Oze Arv was a very busy man during his short stay in Bristol for Upfest. This Portuguese artist from Lisbon uses patterns to mix expression and graphics. His style is instantly recognisable, as you will see as I post all of the work he left behind for Bristolians.
This is a lovely shutter piece on North Street, one of two ‘official’ pieces he sprayed for Upfest. Shutters are always hard, but he has been smart with this one, laying down a white background, which lifts the whole piece really well. I think most of his work tends to include the natural world.
I like the combination of the abstract and natural, I think it works well. I caught up with him for a few minutes, and he seemed like a really nice guy, happy to chat about his work. Lots more to come.
I remember well the lovely piece by Fats in the Tobacco Factory at last year’s Upfest. This year she produced another fine work in South Street park, where I was able to catch up with her for a few minutes.
Fats talked a lot about her background and heritage, which is truly international and mixed, and how her work receives many influences, from Arabic calligraphy to the styles of indigenous Inuit people. Our discussion ventured further into the perils of perceived appropriation and how this can create some tensions. This is a tricky path really. At what point does ‘being influenced by’ transition into copying?
I am clear that Fats’ work is stunning, and carries many influences that she skilfully executes in her own lyrical way. I see more of the North American influence others may see more Arabic. One thing is clear, she loves her dark drawing lines. I actually really like this piece, and was grateful for her time.
When blogging about street art, one increasingly becomes reliant on others for information about artists or new pieces and so on. I am grateful to ‘The Art Blogger 54’ for posting this piece recently. Until then, this photograph had been sitting in my pending file, waiting for the artist’s identity. I hadn’t seen the finished piece at Upfest, and so had no signature to go on. I cannot recommend highly enough The Art Blogger 54’s blog, especially if you are into wildlife art and sculpture.
It is by FreshMess, a collaboration between two artists, one of whose style is clean and fresh and the other whose style is erratic and messy. These two have combined beautifully to produce one of the most striking pieces of Upfest 2016.
Unfortunately, I don’t think they will be at Upfest 2017, but maybe they’ll visit again another time.
A rather poor featured image picture of a rather unusual collaboration by Beastie and Decay. This is not the first time these two have collaborated – or rather shared a wall – and I posted this Raleigh Road piece a few weeks back. The picture is poor, because I took it on a bright day with the sun behind the wall…never a good idea.
This shared wall – I use this expression rather than collaboration, because the two works were painted at the same time, but there is little read-across between the two, each having its own distinct style.

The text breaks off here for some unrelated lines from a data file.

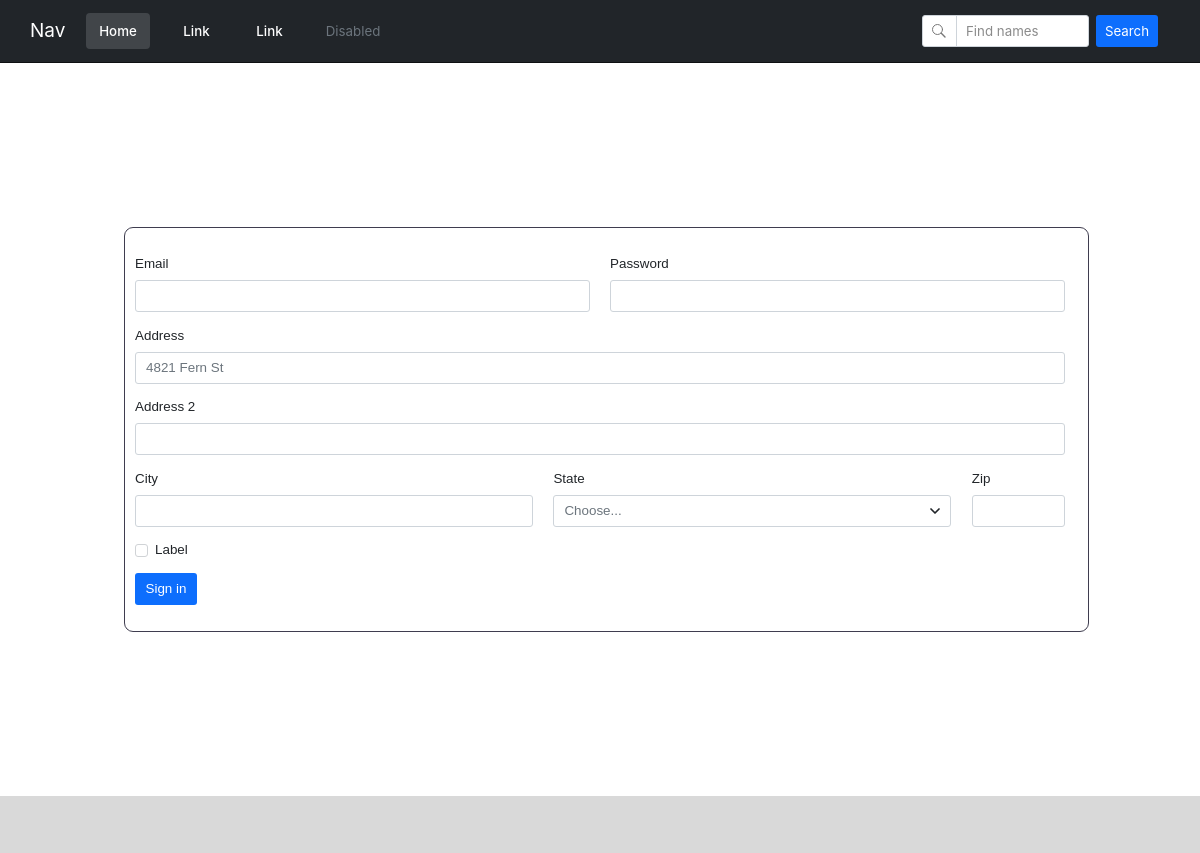
<!DOCTYPE html>
<html lang="en">
<head>
<meta charset="utf-8">
<title>Sign in</title>
<style>
:root {
  --dark: #212529;
  --active: #414549;
  --primary: #0d6efd;
  --line: #ced4da;
  --muted: #6c757d;
  --outline: #3f3d4f;
  --footer: #d9d9d9;
  --white: #fff;
}
* { box-sizing: border-box; margin: 0; }
body {
  width: 1200px; height: 853px; overflow: hidden;
  display: flex; flex-direction: column;
  background: var(--white); color: var(--dark);
  font: 13.4px/20px "Liberation Sans", Helvetica, Arial, sans-serif;
}
a { color: inherit; text-decoration: none; }
.navbar {
  flex: none; height: 63px; padding: 0 42px 0 30px;
  display: flex; align-items: center;
  background: var(--dark); border-bottom: 1px solid #0e1012; color: var(--white);
  font-family: Inter, Roboto, sans-serif; font-size: 13.3px;
}
.brand { width: 56px; font-size: 19px; }
.links {
  display: grid; grid-template-columns: 64px 53px 53px 74px; column-gap: 20px;
  padding: 0; list-style: none; text-align: center; font-weight: 500;
}
.links a, .links span { display: block; line-height: 36px; border-radius: 4px; }
.links .active { background: var(--active); }
.links .disabled { color: var(--muted); font-weight: 400; }
.search { margin-left: auto; display: flex; gap: 7px; }
.search-box {
  display: flex; width: 167px; height: 32px;
  background: var(--white); border: 1px solid var(--line); border-radius: 3px;
  color: #8b8b8b; line-height: 30px;
}
.search-icon { width: 34px; padding: 8px 0 0 9px; border-right: 1px solid var(--line); line-height: 0; }
.search-hint { padding-left: 9px; }
.button {
  width: 62px; height: 32px; border-radius: 3px;
  background: var(--primary); color: var(--white);
  line-height: 32px; text-align: center;
}
main { flex: 1; padding: 164px 0 0 124px; }
.card {
  width: 965px; height: 405px; padding: 26px 23px 0 10px;
  display: flex; flex-direction: column; gap: 13.6px;
  border: 1px solid var(--outline); border-radius: 9px;
}
.row { display: grid; column-gap: 20px; }
.halves { grid-template-columns: 1fr 1fr; }
.locality { grid-template-columns: 398px 398px 1fr; column-gap: 20.4px; }
.label { margin-bottom: 6px; }
.control {
  display: flex; justify-content: space-between; align-items: center;
  height: 32px; padding: 0 10px;
  border: 1px solid var(--line); border-radius: 3px; color: var(--muted);
}
.check { display: flex; align-items: center; gap: 7px; }
.checkbox { width: 13px; height: 13px; border: 1px solid #d0d3d6; border-radius: 3px; }
.submit { margin-top: -1px; }
footer { flex: none; height: 57px; background: var(--footer); }
</style>
</head>
<body>
<header class="navbar">
  <a class="brand" href="#">Nav</a>
  <nav>
    <ul class="links">
      <li><a class="active" href="#">Home</a></li>
      <li><a href="#">Link</a></li>
      <li><a href="#">Link</a></li>
      <li><span class="disabled">Disabled</span></li>
    </ul>
  </nav>
  <div class="search">
    <div class="search-box">
      <span class="search-icon">
        <svg width="14" height="14" viewBox="0 0 14 14" fill="none" stroke="#777" stroke-linecap="round" aria-hidden="true">
          <circle cx="5.5" cy="5.5" r="5"/>
          <line x1="9.3" y1="9.3" x2="13" y2="13" stroke-width="1.4"/>
        </svg>
      </span>
      <span class="search-hint">Find names</span>
    </div>
    <a class="button" href="#">Search</a>
  </div>
</header>
<main>
  <section class="card">
    <div class="row halves">
      <div class="field"><p class="label">Email</p><div class="control"></div></div>
      <div class="field"><p class="label">Password</p><div class="control"></div></div>
    </div>
    <div class="field"><p class="label">Address</p><div class="control">4821 Fern St</div></div>
    <div class="field"><p class="label">Address 2</p><div class="control"></div></div>
    <div class="row locality">
      <div class="field"><p class="label">City</p><div class="control"></div></div>
      <div class="field">
        <p class="label">State</p>
        <div class="control">
          <span>Choose...</span>
          <svg width="10" height="6" viewBox="0 0 10 6" fill="none" stroke="#212529" stroke-width="1.7" stroke-linecap="round" stroke-linejoin="round" aria-hidden="true">
            <polyline points="1,1 5,5 9,1"/>
          </svg>
        </div>
      </div>
      <div class="field"><p class="label">Zip</p><div class="control"></div></div>
    </div>
    <div class="check"><span class="checkbox"></span><span>Label</span></div>
    <a class="button submit" href="#">Sign in</a>
  </section>
</main>
<footer></footer>
</body>
</html>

On the left is an unusual piece by Beastie featuring what I would describe as a fictional bird (I might be wrong here) near a small woodland and pond. I don’t know if it is symbolic or representative, but it is a rather pretty bird. I love it when artists incorporate the street furniture, in this case a litter bin, into their works.
On the right, is a nice piece by Decay. His work, arguably, is the most distinctive in Bristol. There is absolutely no way that it could be confused with anyone else. The abstract symmetry and concentric bands of reds, greys, whites and blacks have Decay written all over them. Really good drips here too.
Overall this is a lovely shared wall, but it will be here only for a fleeting moment as we approach Upfest at the end of the month, and this wall is a popular one for the festival.